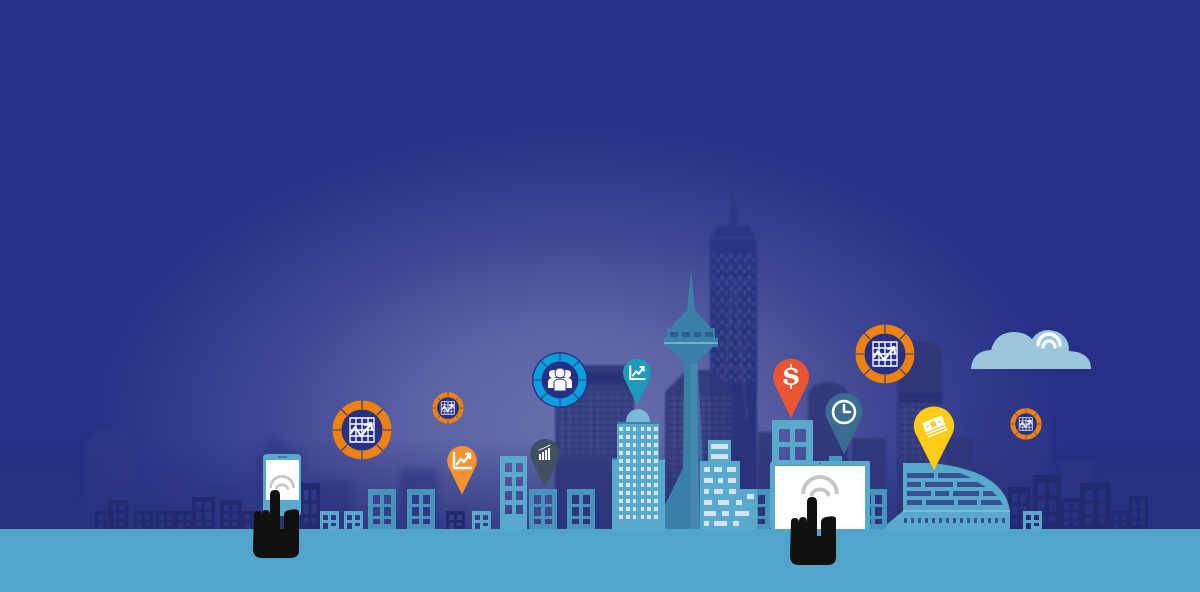
<!DOCTYPE html>
<html lang="en">
<head>
<meta charset="utf-8">
<title>Connected city banner</title>
<style>
:root{--night:#263085;--glow:#686fac;--haze:#303887;--dark:#262e76;--shade:#232b70;--ground:#52a5ca;--build:#58a9cc;--mid:#4794bd;--deep:#3b80a8;--pane:#d3e4ef;--orange:#ee8211;--blue:#0c9fe0;--red:#ea5533;--yellow:#fdcb18;--amber:#f6922f;--teal:#1c9bbd;--slate:#3b6c93;--iron:#414f63;--cloud:#9ac5da;--ink:#12100f;--wave:#c9c5c9}
html,body{margin:0;height:100%;overflow:hidden;background:var(--night)}
svg.banner{display:block;width:1200px;height:592px}
.line{fill:none;stroke:#fff;stroke-linecap:round;stroke-linejoin:round}
.dollar{font:700 27px "TeX Gyre Bonum","Noto Serif",serif;fill:#fff;text-anchor:middle}
.cut{fill-rule:evenodd}
</style>
</head>
<body>
<svg class="banner" viewBox="0 0 1200 592" xmlns="http://www.w3.org/2000/svg">
<defs>
<radialGradient id="skyGlow" gradientUnits="userSpaceOnUse" cx="0" cy="0" r="1" gradientTransform="translate(575 425) scale(490 305)">
<stop offset="0" stop-color="var(--glow)"/><stop offset=".3" stop-color="#5d64a5"/><stop offset=".65" stop-color="#3d4593"/><stop offset="1" stop-color="var(--night)"/>
</radialGradient>
<linearGradient id="towerFade" x1="0" y1="0" x2="0" y2="1"><stop offset="0" stop-color="#2b3484"/><stop offset="1" stop-color="#2c3378"/></linearGradient>
<linearGradient id="lowHaze" x1="0" y1="0" x2="0" y2="1"><stop offset="0" stop-color="#2a327c" stop-opacity="0"/><stop offset="1" stop-color="#2a327c" stop-opacity=".75"/></linearGradient>
<filter id="soft" x="-5%" y="-5%" width="110%" height="110%"><feGaussianBlur stdDeviation="1.2"/></filter>
<filter id="blurry" x="-10%" y="-10%" width="120%" height="120%"><feGaussianBlur stdDeviation="3"/></filter>
<pattern id="lights" width="9" height="11" patternUnits="userSpaceOnUse"><path d="M1 1h2v4H1zM6 5h1.5v4H6z" fill="#666da9" opacity=".55"/></pattern>
<pattern id="floors" width="7" height="6" patternUnits="userSpaceOnUse"><path d="M0 1h5v2H0z" fill="#5a619f" opacity=".5"/></pattern>
<pattern id="hotelPanes" x="619" y="427" width="7" height="8" patternUnits="userSpaceOnUse"><path d="M0 0h4v4H0z" fill="var(--pane)"/></pattern>

<path id="block" class="cut" d="M0 0h28v40H0zM5 6v9h7V6zM16 6v9h7V6zM5 18v9h7v-9zM16 18v9h7v-9zM5 30v5h7v-5zM16 30v5h7v-5z"/>
<path id="cottage" class="cut" d="M0 0h19v18H0zM3 4v5h5V4zM11 4v5h5V4zM3 12v6h5v-6zM11 12v3h5v-3z"/>
<path id="pin" d="M0 41L-15.5 9A18 18 0 1 1 15.5 9Z"/>
<g id="ring">
<circle r="24.5" fill="var(--night)"/><circle r="25" fill="none" stroke="currentColor" stroke-width="9"/>
<path d="M0-30v9M0 21v9M-30 0h9M21 0h9M-21-21l6 6M15 15l6 6M21-21l-6 6M-15 15l-6 6" stroke="#34407c" stroke-width="1.2"/>
</g>
<g id="gridChart" class="line">
<path d="M-12-12h24v24h-24zM-6-12v24M0-12v24M6-12v24M-12-6h24M-12 0h24M-12 6h24" stroke-width="1.3"/>
<path d="M-11 3l4-6 6 9L8-5M3-5l6-2 1 6" stroke-width="2.2"/>
</g>
<g id="chartBadge"><use href="#ring"/><use href="#gridChart"/></g>
<g id="trend" class="line" stroke-width="2.4"><path d="M-8-8V7H9M-5 3l4-5 3 3 6-8M4-7h4v4"/></g>
<g id="signal" fill="none" stroke="currentColor" stroke-width="4"><path d="M-17 0A17 17 0 0 1 17 0M-9 2A9.500 9.500 0 0 1 9 2"/></g>
<path id="hand" fill="var(--ink)" d="M-22 20Q-22 16-18 16Q-14 16-14 21V19Q-14 15-10 15Q-6 15-6 20V0Q-6-5-1-5Q4-5 4 0V34H8V20Q8 16 13 15Q23 13 23 17V55Q23 63 15 63H-14Q-23 63-23 54Z"/>
</defs>

<rect id="sky" width="1200" height="592" fill="var(--night)"/>
<rect width="1200" height="592" fill="url(#skyGlow)"/>

<g id="distant-skyline" role="img" aria-label="Hazy photograph of a city skyline with a tall skyscraper at dusk">
<g filter="url(#blurry)" fill="var(--haze)" opacity=".65">
<path d="M85 529V440l15-11h22l14 12v88zM163 529v-57h25v57zM196 529v-43h45v43zM255 529v-74l10-5v-9l12-6 10 14h14v80zM310 529v-48h42v48zM400 529v-60h38v60zM970 529V420l20-18h35l24 18v109zM1060 529v-68h34v68z"/>
</g>
<g filter="url(#soft)">
<path d="M731 228L733 150L735 228Z" fill="#303884"/>
<path d="M710 529V240l8-14h12v-18h6v18h13l8 14v289z" fill="url(#towerFade)"/>
<path d="M713 252h41v130h-41z" fill="url(#lights)"/>
<path d="M710 238h47M710 284h47" stroke="#4a5199" opacity=".6"/>
<path d="M732 287L722 420M735 287l12 133" stroke="#565d9f" opacity=".55"/>
<g fill="#303778" opacity=".9">
<path d="M555 529V376l10-11h60l9 11v153zM665 529V392l22-22h27l20 24v135zM808 529V395q3-12 20-13 18 1 20 13v134zM897 529V349l14-8h20l11 8v180zM852 529v-91h34v91zM758 529v-97h17v97zM945 529v-92h28v92z"/>
</g>
<path d="M557 392h75v66h-75zM668 394h62v85h-62zM900 398h40v72h-40z" fill="url(#floors)"/>
<path d="M560 378h70M899 398h43" stroke="#242c70" stroke-width="12" opacity=".5"/>
</g>
<rect y="440" width="1200" height="89" fill="url(#lowHaze)"/>
</g>

<g id="shadow-houses" fill="var(--shade)">
<use href="#block" transform="translate(108 500) scale(.72)"/>
<use href="#cottage" x="95" y="511"/><use href="#cottage" x="137" y="511" transform="translate(-3)"/>
<use href="#cottage" x="156" y="511"/>
<use href="#block" transform="translate(192 497) scale(.82)"/>
<use href="#block" transform="translate(220 500) scale(.78 .73)"/>
<use href="#cottage" x="175" y="511"/><use href="#cottage" x="242" y="511"/>
<use href="#block" transform="translate(300 483) scale(.72 1.15)"/>
<use href="#cottage" x="446" y="511"/>
<use href="#block" transform="translate(1008 487) scale(.8 1.05)"/>
<use href="#block" transform="translate(1033 475) scale(1 1.35)"/>
<use href="#block" transform="translate(1060 498) scale(.8 .78)"/>
<use href="#block" transform="translate(1080 483) scale(1.1 1.15)"/>
<use href="#cottage" x="1111" y="505" transform="translate(0 6)"/>
<use href="#block" transform="translate(1129 496) scale(.68 .83)"/>
</g>

<g id="broadcast-tower" fill="var(--deep)">
<path d="M691 269l-4 41-17 18h-3v10h-3v9h5l15 16-1 105-20 41v20h37l-2-61-1-105 16-16h5v-9h-3v-10h-4l-16-18z"/>
<path d="M670 332h8v5h-8zM682 332h8v5h-8zM694 332h7v5h-7zM705 332h8v5h-8z" fill="#2f5e91"/>
<path d="M664 343h54" stroke="#6fb3ce" stroke-width="2"/>
<path d="M691 364v165h15l-3-61-5-104z" fill="var(--mid)" opacity=".55"/>
</g>

<g id="city" fill="var(--build)">
<g fill="var(--mid)">
<use href="#block" x="368" y="489"/><use href="#block" x="407" y="489"/><use href="#block" x="529" y="489"/><use href="#block" x="567" y="489"/>
<use href="#block" x="742" y="489"/><use href="#block" x="859" y="489"/>
</g>
<use href="#cottage" x="320" y="511"/><use href="#cottage" x="344" y="511"/><use href="#cottage" x="472" y="511"/><use href="#cottage" x="1023" y="511"/>
<path class="cut" d="M500 456h27v73h-27zM505 463v9h7v-9zM516 463v9h7v-9zM505 477v9h7v-9zM516 477v9h7v-9zM505 491v9h7v-9zM516 491v9h7v-9zM505 505v9h7v-9zM516 505v9h7v-9z"/>

<g id="hotel">
<path d="M612 529v-70h5v-36h9a12 13 0 0 1 24 0h9v36h6v70z"/>
<path d="M626 422a12 13 0 0 1 24 0z" fill="#79b9d4"/>
<path d="M619 427h39v96h-39z" fill="url(#hotelPanes)"/>
<path d="M636 424h5v105h-5z" fill="var(--build)"/>
<path d="M617 423h42M612 459h5M659 459h6" stroke="var(--deep)" stroke-width="2"/>
</g>

<g id="stepped-office">
<path d="M700 529v-68h8v-21h23v21h9v28h17v40z"/>
<path d="M711 444h17v5h-17zM711 454h17v5h-17zM704 467h6v5h-6zM714 467h8v5h-8zM727 467h9v5h-9zM704 478h9v5h-9zM718 478h5v5h-5zM728 478h8v5h-8zM704 489h5v5h-5zM714 489h9v5h-9zM729 489h7v5h-7zM704 500h8v5h-8zM718 500h11v5h-11zM736 500h6v5h-6zM747 494h7v5h-7zM704 511h12v5h-12zM722 511h7v5h-7zM735 511h14v5h-14zM704 521h5v5h-5zM714 521h13v5h-13zM733 521h6v5h-6z" fill="var(--pane)"/>
</g>

<path id="twin-office" class="cut" d="M772 420h41v109h-41zM779 429v13h11v-13zM795 429v13h11v-13zM779 447v13h11v-13zM795 447v13h11v-13z"/>
<path d="M813 461h16v-5h13v5h28v14h-57z" fill="var(--mid)"/>

<g id="arena">
<path d="M886 529v-4l17-14v-48h28q73 7 79 48v18z"/>
<path d="M907 473h27v5h-27zM938 473h22l11 5h-33zM907 482h14v5h-14zM925 482h28v5h-28zM957 482h20l9 5h-29zM907 491h24v5h-24zM935 491h14v5h-14zM953 491h26v5h-26zM983 491h9l5 5h-14zM907 500h15v5h-15zM926 500h28v5h-28zM958 500h19v5h-19zM981 500h19l3 5h-22z" fill="#35528f"/>
<path d="M904 520.500h102" stroke="#35528f" stroke-width="5" stroke-dasharray="3 4"/>
<path d="M903 511h107" stroke="#86c2da" stroke-width="1.500"/>
</g>
</g>

<rect id="ground" y="529" width="1200" height="63" fill="var(--ground)"/>

<g id="cloud">
<path d="M971 369q1-18 20-19 5-18 23-18 11 0 18 7 6-9 17-9 20 2 20 21 22 1 22 18z" fill="var(--cloud)"/>
<g fill="none" stroke="#fff" stroke-width="3.500" stroke-linecap="round"><path d="M1038 345a11 11 0 0 1 22 0M1043 347a6 6 0 0 1 12 0"/></g>
</g>

<g id="badges">
<g color="var(--orange)">
<use href="#chartBadge" transform="translate(362 430)"/>
<use href="#chartBadge" transform="translate(448 408) scale(.53)"/>
<use href="#chartBadge" transform="translate(885 354)"/>
<use href="#chartBadge" transform="translate(1026 424) scale(.53)"/>
</g>
<g id="people-badge" transform="translate(560 380)">
<circle r="28" fill="var(--night)"/>
<use href="#ring" transform="scale(.9)" color="var(--blue)"/>
<g fill="#fff"><circle cx="-7" cy="-6" r="4"/><circle cx="7" cy="-6" r="4"/><path d="M-12 8V2q0-4 5-4H7q5 0 5 4v6z"/></g>
<g fill="#fff" stroke="var(--night)" stroke-width="1"><path d="M-6 11V3q0-4 6-4t6 4v8z"/><circle cy="-7" r="5"/></g>
</g>
</g>

<g id="pins">
<g transform="translate(462 461)"><use href="#pin" transform="scale(.82)" fill="var(--amber)"/><use href="#trend"/></g>
<g transform="translate(545 454)"><use href="#pin" transform="scale(.82)" fill="var(--iron)"/>
<path d="M-6 0h2v6h-2zM-3-2h2v8h-2zM0-4h2v10H0zM3-6h2v12H3z" fill="#fff"/><path class="line" d="M-6-4l5-2 6-3" stroke-width="1"/></g>
<g transform="translate(637 373)"><use href="#pin" transform="scale(.78)" fill="var(--teal)"/><use href="#trend" transform="scale(.85)"/></g>
<g transform="translate(791 377)"><use href="#pin" fill="var(--red)"/><text class="dollar" y="9">$</text></g>
<g transform="translate(844 412)"><use href="#pin" transform="scale(1.03)" fill="var(--slate)"/><g class="line" stroke-width="2.500"><circle r="11"/><path d="M0-7V0h6"/></g></g>
<g transform="translate(934 426)"><use href="#pin" transform="scale(1.12 1.08)" fill="var(--yellow)"/>
<g transform="rotate(-22)"><rect x="-10" y="-7" width="21" height="10" fill="#fff"/><circle cy="-2" r="3" fill="var(--yellow)"/><path d="M-7-2h2M5-2h2" stroke="var(--yellow)" stroke-width="1.500"/><path d="M-10 5h21M-10 8h21" stroke="#fff" stroke-width="1.500"/></g></g>
</g>

<g id="phone">
<rect x="263" y="454" width="38" height="62" rx="4" fill="var(--build)"/>
<rect x="266" y="460" width="33" height="40" fill="#fff"/>
<path d="M278 457h9" stroke="#2f6f96" stroke-width="1.500"/>
<use href="#signal" transform="translate(282 488) scale(.68)" color="var(--wave)"/>
<use href="#hand" x="276" y="495" transform="translate(0 0)"/>
</g>

<g id="tablet">
<rect x="770" y="461" width="100" height="69" rx="4" fill="var(--build)"/>
<rect x="775" y="466" width="90" height="63" fill="#fff"/>
<circle cx="820" cy="463.500" r="1" fill="#2f6f96"/>
<use href="#signal" transform="translate(820 494)" color="var(--wave)"/>
<use href="#hand" x="813" y="502"/>
</g>
</svg>
</body>
</html>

========

> **Exercise directions**: Wherever a line above contains the string "filter", copy that line.

> **Task solution**:
<filter id="soft" x="-5%" y="-5%" width="110%" height="110%"><feGaussianBlur stdDeviation="1.2"/></filter>
<filter id="blurry" x="-10%" y="-10%" width="120%" height="120%"><feGaussianBlur stdDeviation="3"/></filter>
<g filter="url(#blurry)" fill="var(--haze)" opacity=".65">
<g filter="url(#soft)">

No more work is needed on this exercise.